_EXERCISE DATA_
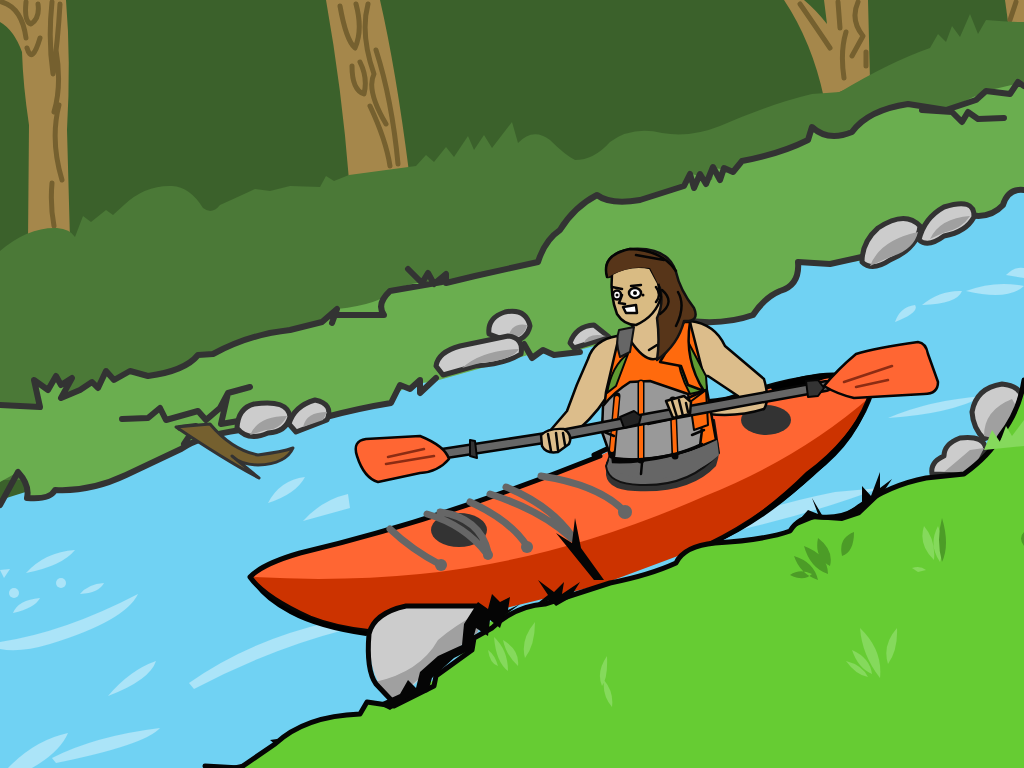
<!DOCTYPE html>
<html lang="en">
<head>
<meta charset="utf-8">
<title>Kayaker on a forest river</title>
<style>
:root{--forest:#3b612b;--hill:#4b7937;--bank:#6aae4f;--grass:#66cc33;--water:#70d2f3;--foam:#abe4f8;--bark:#a5874b;--grain:#75602f;--ink:#333;--black:#050505;--deck:#ff6633;--hull:#cc3300;--stone:#ccc;--shade:#a0a0a0;--skin:#dcbd8b;--face:#d9bb83;--hair:#573519;--vest:#ff6a0d;--grey:#999;--steel:#666}
html,body{margin:0;height:100%;overflow:hidden;background:var(--water)}
svg{display:block;width:1024px;height:768px}
path,ellipse,line{stroke-linecap:round;stroke-linejoin:round}
.forest{fill:var(--forest)}.hill{fill:var(--hill)}.water{fill:var(--water)}.foam{fill:var(--foam)}
.bark{fill:var(--bark)}.grain{fill:none;stroke:var(--grain);stroke-width:5}
.bank{fill:var(--bank)}.bank-line{fill:none;stroke:var(--ink);stroke-width:6}
.stone{fill:var(--stone);stroke:var(--ink);stroke-width:5}.shade{fill:var(--shade)}
.outline{fill:none;stroke:var(--black);stroke-width:5}
.deck{fill:var(--deck)}.hull{fill:var(--hull)}
.cord{fill:none;stroke:var(--steel);stroke-width:7}.knob{fill:var(--steel)}.dark{fill:var(--ink)}
.thin{fill:none;stroke:var(--black);stroke-width:2.5}
.skin{fill:var(--skin);stroke:var(--black);stroke-width:2.5}
.grass{fill:var(--grass)}.tuft{fill:var(--black)}
</style>
</head>
<body>
<svg viewBox="0 0 1024 768" role="img" aria-label="A woman paddling an orange kayak along a river between grassy banks">
<rect class="forest" width="1024" height="768"/>

<g id="trees">
<path class="bark" d="M0 0H66Q71 60 67 130L70 240H28L29 125Q23 85 22 52Q14 30 0 22Z"/>
<path class="bark" d="M326 0H380Q396 70 409 172L349 180Q342 90 326 0Z"/>
<path class="bark" d="M784 0H804Q816 10 827 24L824 0H868L870 80L824 98Q812 42 784 0Z"/>
<path class="bark" d="M1005 0H1024V28L1008 22Z"/>
<path class="grain" d="M2 2Q22 8 26 38M26 2Q24 22 31 24Q40 18 38 4M27 48Q32 65 40 38M52 2Q48 40 53 74Q58 40 60 4M56 50Q62 85 54 112M59 105Q50 140 62 180M52 183Q50 205 54 226M340 6Q346 40 355 48Q363 30 356 4M368 4Q360 34 374 74Q366 90 386 124M376 50Q392 100 398 164M352 66Q352 90 364 94Q368 78 360 62M370 106Q386 140 390 166M800 4Q818 30 830 48M838 2L840 28M858 2Q850 20 863 36L852 56M846 32Q840 52 844 78M866 52V66M1016 2L1010 20"/>
</g>

<path class="hill" d="M0 251Q28 227 57 228Q70 229 75 237L83 216L91 222L106 210L113 215L124 205Q145 185 172 186Q190 187 203 208Q212 215 220 205Q240 196 255 189L270 191L290 186L320 187L326 176L334 181L349 175L416 166L426 155L434 162L446 147L454 157L468 136L474 150L484 135L492 148L512 122L518 143Q533 127 550 140Q565 155 575 160Q594 160 610 142Q632 126 662 133Q690 138 720 126Q770 104 812 94L840 92Q890 62 930 48L938 34L946 42L952 26L960 37L970 14L978 34L986 20Q1006 22 1024 22V480H0Z"/>

<path class="water" d="M0 500L240 425L560 345L800 255L1024 185V768H0Z"/>

<g id="far-bank">
<path class="bank" d="M0 405L40 408L34 380L48 390L56 376L62 384L72 378L62 396L80 390L92 382L98 388L106 371L114 380L130 371L148 376Q185 371 198 355L213 354Q250 334 290 330L324 322L337 309Q382 304 390 291Q415 280 440 282L538 262Q545 240 560 230Q574 207 597 195Q610 205 640 200L684 186L692 174L712 180L714 168L735 171L742 161Q780 154 808 140L812 127Q828 142 852 132Q868 110 908 104L946 110L986 91L1024 82V190Q1008 188 1003 205Q990 219 970 215L870 260Q835 264 798 262Q800 285 780 291Q765 297 753 315Q725 325 690 321L575 351L528 355L432 382Q398 384 391 403Q360 408 326 417L240 430Q200 436 181 449L126 475Q90 492 55 490Q50 500 30 498Q30 485 18 472L0 482Z"/>
<path class="bank-line" d="M0 405L40 407L34 380L48 390L56 376L61 385L72 378L61 398L80 390L92 382L98 388L106 371L114 380L130 371L148 376Q185 371 198 355L213 354Q250 334 290 330L322 322L337 309L332 323M337 315L384 315Q376 304 390 291L442 282M408 269L422 283L428 273L434 284L446 274V283L475 276L538 262Q545 240 560 230Q574 207 597 195Q610 205 640 200L684 186L690 174L694 188L700 174L706 184L713 167L720 180L724 168L733 172L742 161Q780 154 808 140L812 127Q828 142 852 132Q868 110 908 104L946 110L976 100L986 91L1010 94L1018 82L1024 86M922 110L952 112L962 122L968 112L978 119L1004 118"/>
<path class="bank-line" d="M1024 190Q1008 188 1003 205Q990 219 970 215M866 256L830 264L798 262Q800 285 780 291Q765 297 753 315Q725 325 690 321M580 352L554 355L543 350L532 358L524 344M436 378L420 393L420 380L410 389L400 385L391 403Q360 408 326 417M240 430Q200 436 181 449L126 475Q90 492 55 490Q50 500 27 498Q30 485 18 472L0 505M122 419L148 418L160 408L166 420L198 411L206 420L220 408L228 393L250 387M228 393L221 424L250 419M180 428L196 426L184 444"/>
</g>

<g id="far-stones">
<path class="stone" d="M862 262Q862 242 878 228Q905 210 920 226Q918 248 890 260Q872 272 862 262Z"/>
<path class="shade" d="M870 266Q880 240 918 232Q914 250 890 257Z"/>
<path class="stone" d="M919 240Q924 218 944 207Q975 197 974 217Q966 232 944 236Q928 248 919 240Z"/>
<path class="shade" d="M930 239Q940 218 970 216Q962 229 943 233Z"/>
<path class="stone" d="M489 334Q487 318 505 312Q526 308 530 326Q527 340 510 342Z"/>
<path class="shade" d="M508 340Q510 322 527 325Q525 337 508 340Z"/>
<path class="stone" d="M436 366Q438 352 460 346L508 336Q524 338 521 354Q505 364 475 366L443 375Z"/>
<path class="shade" d="M462 368Q482 350 519 349Q513 360 480 363Z"/>
<path class="stone" d="M570 343Q576 326 594 325L609 337L574 348Z"/><path class="shade" d="M584 343Q588 332 606 336Z"/>
<path class="stone" d="M237 428Q238 408 254 404Q288 399 290 417Q286 432 268 433Q248 442 237 428Z"/>
<path class="shade" d="M250 435Q258 416 287 416Q280 430 266 430Z"/>
<path class="stone" d="M289 424Q294 406 315 400Q334 404 327 420L296 432Z"/><path class="shade" d="M303 427Q306 412 327 412L323 420Z"/>
</g>
<path d="M176 427L210 424Q232 450 258 455Q282 452 293 448Q286 464 258 465Q242 465 232 456L259 478Q225 460 176 427Z" fill="#75602f" stroke="#333" stroke-width="3"/>

<path id="ripples" class="foam" d="M895 322Q900 307 915 305Q920 312 895 322ZM922 305Q940 290 962 291Q957 304 922 305ZM966 291Q995 280 1024 286Q1008 301 966 291ZM1006 275Q1015 266 1024 268V278ZM888 418Q930 400 984 396Q950 414 888 418ZM268 503Q280 480 305 477Q296 494 268 503ZM303 521Q322 500 348 494L350 508ZM26 573Q45 552 75 550Q62 566 26 573ZM13 613Q18 600 40 598Q35 608 13 613ZM80 594Q88 584 104 583Q99 593 80 594ZM0 642Q65 632 138 594Q125 621 50 644Q20 653 0 649ZM108 696Q130 670 156 661Q150 680 108 696ZM189 683Q250 640 330 622L344 630Q270 649 194 689ZM52 758Q95 736 160 728Q145 745 56 763ZM8 768Q35 740 68 733Q60 752 32 768ZM0 570L10 569L4 578ZM720 525Q770 505 835 492L880 488Q810 515 712 536Z"/>
<g class="foam"><circle cx="61" cy="583" r="5"/><circle cx="14" cy="593" r="5"/></g>

<g id="kayak">
<path class="hull" d="M250 578Q262 564 300 553Q440 520 600 456Q740 386 815 377Q870 372 872 390Q860 432 812 474Q760 520 710 544L600 585L490 612L372 632Q335 628 310 618Q265 600 250 578Z"/>
<path class="deck" d="M250 578Q262 564 300 553Q440 520 600 456Q740 386 815 377Q870 372 870 397Q800 458 705 496Q560 560 420 574Q340 582 252 577Z"/>
<path class="outline" d="M600 456Q440 520 300 553Q262 564 250 577Q264 597 310 618Q335 628 372 632M594 455Q740 386 815 377Q870 372 872 390Q860 432 812 474Q760 520 710 544"/>
<path d="M250 578Q270 605 320 621L372 633L366 636Q318 629 290 614Q260 598 250 578ZM872 392Q860 440 815 474Q765 522 714 544Q770 508 806 472Q850 440 872 392ZM770 386Q815 370 842 373L775 396Z"/>
<ellipse class="dark" cx="459" cy="530" rx="28" ry="17"/>
<ellipse class="dark" cx="766" cy="420" rx="25" ry="15"/>
<path class="cord" d="M390 529Q412 550 441 565M427 514Q465 525 487 554M440 512Q480 518 488 552M470 502Q510 520 527 546M490 494Q540 510 570 537M506 487Q550 505 572 536M541 476Q600 485 625 512"/>
<g class="knob"><circle cx="441" cy="565" r="6"/><circle cx="488" cy="555" r="5"/><circle cx="527" cy="547" r="6"/><circle cx="572" cy="537" r="5"/><circle cx="625" cy="512" r="7"/></g>
<path d="M606 470Q604 490 635 491Q690 494 716 466Q722 450 716 435L606 462Z" fill="#333"/>
<path d="M606 466Q608 484 640 485Q690 487 719 453L714 420L610 455Z" fill="#666" stroke="#111" stroke-width="2"/>
</g>

<g id="paddler">
<path class="skin" d="M617 336Q594 340 588 359Q576 385 567 411L549 432L566 440Q592 420 606 398L628 342Z"/>
<path class="skin" d="M690 321Q715 324 725 346L764 379Q770 400 764 409Q730 420 690 411V402Q718 400 738 396L708 376L690 376Z"/>
<path d="M620 332L606 392L602 428L612 462Q660 464 716 440L706 385L690 322L660 330Z" fill="var(--vest)" stroke="#050505" stroke-width="2.5"/>
<path d="M628 354Q612 365 607 393L616 386ZM684 334L706 376L707 390L690 394Q678 372 677 350Z" fill="#609b32" stroke="#050505" stroke-width="2"/>
<path class="skin" d="M634 318L630 340Q646 364 658 358Q672 345 686 322L664 295Z"/>
<path d="M619 330L634 327L630 352L620 357Q615 342 619 330Z" fill="#666" stroke="#111" stroke-width="2"/>
<path d="M684 322L660 362L681 366L688 385L704 391Q684 360 690 322Z" fill="var(--vest)" stroke="#050505" stroke-width="2.5"/>
<path d="M603 406Q614 392 630 382L650 381L688 394L690 404L702 430L700 446Q664 461 612 460L602 432Z" fill="var(--grey)" stroke="#050505" stroke-width="2.5"/>
<path d="M609 440L612 464Q660 468 717 440L719 455Q690 482 640 478Q610 474 609 460Z" fill="#666"/>
<path d="M641 383L641 460M617 396L612 455M673 400L675 456" stroke="#050505" stroke-width="7" fill="none"/>
<path d="M641 383L641 458M617 398L612 450M673 402L675 452" stroke="#ff6a0d" stroke-width="4" fill="none"/>
<path class="thin" d="M602 431L614 436M613 458Q660 464 702 444M649 350L657 345M642 463L641 474M688 398L706 390M692 435L704 430M648 424L672 419"/>
<path d="M690 402L706 390L708 425L694 430Z" fill="var(--vest)" stroke="#050505" stroke-width="2"/>
<path d="M608 277Q600 255 630 249Q668 246 676 272Q680 290 694 308Q700 322 684 321Q678 345 657 360Q660 340 657 318Q664 304 660 288L650 269Z" fill="var(--hair)" stroke="#111" stroke-width="2.5"/>
<path d="M612 274Q630 264 650 268L658 283L661 297Q656 316 636 325Q624 325 617 314Q610 296 612 274Z" fill="var(--face)" stroke="#050505" stroke-width="2.5"/>
<path d="M608 277Q601 255 630 249Q662 250 674 267Q670 280 658 284L650 268Q628 265 608 277Z" fill="var(--hair)"/>
<path class="thin" d="M607 277Q601 255 630 249Q662 250 676 271M636 255L664 260M662 290Q676 302 660 314M678 292Q686 306 676 326M612 287L622 289M631 286L641 285M622 295L619 303L625 304M656 287Q662 295 656 302"/>
<g fill="#fff" stroke="#050505" stroke-width="2.5"><ellipse cx="617" cy="295" rx="4" ry="4.5"/><ellipse cx="635" cy="293" rx="6" ry="5"/><path d="M623 307L636 305L637 313L626 313Z"/></g>
<circle cx="617" cy="295" r="1.5"/><circle cx="635" cy="293" r="2"/><circle cx="643" cy="295" r="1.5"/>
</g>

<g id="paddle">
<path d="M441 454L545 438L650 418L826 386" fill="none" stroke="#050505" stroke-width="12"/>
<path d="M441 454L545 438L650 418L826 386" fill="none" stroke="#666" stroke-width="7"/>
<path class="deck" d="M357 456Q352 441 366 439L420 436Q445 446 449 459Q438 472 420 473L378 482Q364 478 357 456Z" stroke="#050505" stroke-width="2.5"/>
<path class="deck" d="M824 386Q838 369 856 354Q875 348 918 342Q926 343 928 354L938 382Q938 394 924 394L854 398Q837 394 824 386Z" stroke="#050505" stroke-width="2.5"/>
<path d="M386 464L434 456M388 457L424 449M844 382L892 366M856 387L888 380" stroke="#8c2c13" stroke-width="2.5"/>
<path d="M620 417L634 411L641 416L639 424L624 428Z" fill="#222" stroke="#050505" stroke-width="2"/>
<path d="M470 440L475 441L477 458L470 456ZM806 381L818 380L824 388L818 396L808 397Z" fill="#333" stroke="#050505" stroke-width="2"/>
<path class="skin" d="M541 435Q548 428 564 429Q573 435 569 444L558 452Q546 454 542 446Z"/>
<path class="thin" d="M548 434L551 451M556 433L558 450M563 433L565 445"/>
<path class="skin" d="M666 401L684 396L691 402L690 414L673 418Z"/>
<path class="thin" d="M672 401L677 417M679 400L683 416M686 403L688 412"/>
</g>

<g id="near-bank">
<path class="stone" d="M972 412Q976 388 1002 384Q1022 386 1022 400L1008 430L984 439Q973 428 972 412Z"/><path class="shade" d="M984 436Q984 410 1012 399L1024 420L1000 440Z"/>
<path class="stone" d="M932 474Q930 462 944 456Q944 444 960 438Q985 435 986 450L965 475Z"/><path class="shade" d="M944 472Q956 462 970 450L984 448L972 472Z"/>
<path class="grass" d="M240 768L275 744Q305 716 362 712L368 700L394 704L434 680L470 646L490 622Q515 606 545 604L610 583Q650 575 676 563Q684 546 715 543Q765 540 790 531Q800 515 820 517Q845 519 860 506Q890 485 926 478L964 474Q990 455 1000 436Q1020 410 1024 380V768Z"/>
<path class="outline" d="M205 766L240 768L275 744Q305 716 360 714L367 702L394 706L434 686L436 676L472 650L474 638L492 628Q515 606 545 604L610 583Q650 575 676 563Q684 546 715 543Q765 540 790 531Q800 515 820 517Q845 519 860 506Q890 485 926 478L964 474Q990 455 1000 436Q1020 410 1024 380"/>
<path d="M369 634Q374 613 406 607L478 606L484 622L468 640L432 668L394 703Q368 680 369 634Z" fill="var(--stone)"/>
<path class="shade" d="M375 682Q420 672 438 640Q454 626 480 612L478 632L434 666L394 700Z"/>
<path class="outline" d="M478 606H406Q374 613 369 634Q366 670 376 684L394 703"/>
<path class="tuft" d="M478 602L488 609L492 594L500 602L510 597L508 610L520 604L504 616L500 628L490 620L488 636L476 628L470 650L454 658L432 678L428 692L410 696L390 710L378 704L400 694L408 680L416 688L420 672L438 656L462 645L464 624ZM534 606L548 595L538 580L554 592L564 582L562 594L580 582L570 598L556 606L550 600ZM556 533L572 543L575 518L581 548L604 580L594 580ZM792 528L808 510L818 514L812 498L822 515L838 517L862 503L862 486L871 496L880 472L880 488L892 479L882 494L860 515L842 521L814 519ZM232 766L246 763L244 768ZM270 740L284 738L276 745Z"/>
<path id="light-blades" d="M488 650Q490 664 498 666Q495 655 488 650ZM494 637Q496 662 508 671Q508 650 494 637ZM503 640Q506 655 518 666Q520 650 503 640ZM535 622Q520 640 525 658Q535 645 535 622ZM607 656Q596 672 602 686Q608 678 607 656ZM604 680Q602 695 612 707Q614 692 604 680ZM846 661Q856 675 868 677Q862 665 846 661ZM852 650Q858 668 872 674Q870 658 852 650ZM860 628Q862 655 880 678Q883 650 860 628ZM897 628Q882 645 888 664Q898 650 897 628ZM924 526Q918 545 934 560Q936 540 924 526ZM938 526Q928 545 940 562Q946 545 938 526ZM912 568Q920 565 926 570L918 572ZM992 430L1000 442L1006 426L1012 436L1024 420V446L984 450Z" fill="#85d95c"/>
<path id="dark-blades" d="M790 575Q800 568 812 574Q804 582 790 575ZM794 556Q800 574 818 580Q814 562 794 556ZM804 546Q810 568 828 574Q828 555 804 546ZM818 538Q814 558 830 566Q834 550 818 538ZM854 532Q838 538 842 556Q854 552 854 532ZM942 518Q936 540 942 562Q950 545 942 518ZM1024 532Q1018 538 1024 546Z" fill="#4c9c27"/>
</g>
</svg>
</body>
</html>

_EXERCISE PROMPT_
Where a line above contains the string "forest", copy that line.

_FINISHED TASK_
<title>Kayaker on a forest river</title>
:root{--forest:#3b612b;--hill:#4b7937;--bank:#6aae4f;--grass:#66cc33;--water:#70d2f3;--foam:#abe4f8;--bark:#a5874b;--grain:#75602f;--ink:#333;--black:#050505;--deck:#ff6633;--hull:#cc3300;--stone:#ccc;--shade:#a0a0a0;--skin:#dcbd8b;--face:#d9bb83;--hair:#573519;--vest:#ff6a0d;--grey:#999;--steel:#666}
.forest{fill:var(--forest)}.hill{fill:var(--hill)}.water{fill:var(--water)}.foam{fill:var(--foam)}
<rect class="forest" width="1024" height="768"/>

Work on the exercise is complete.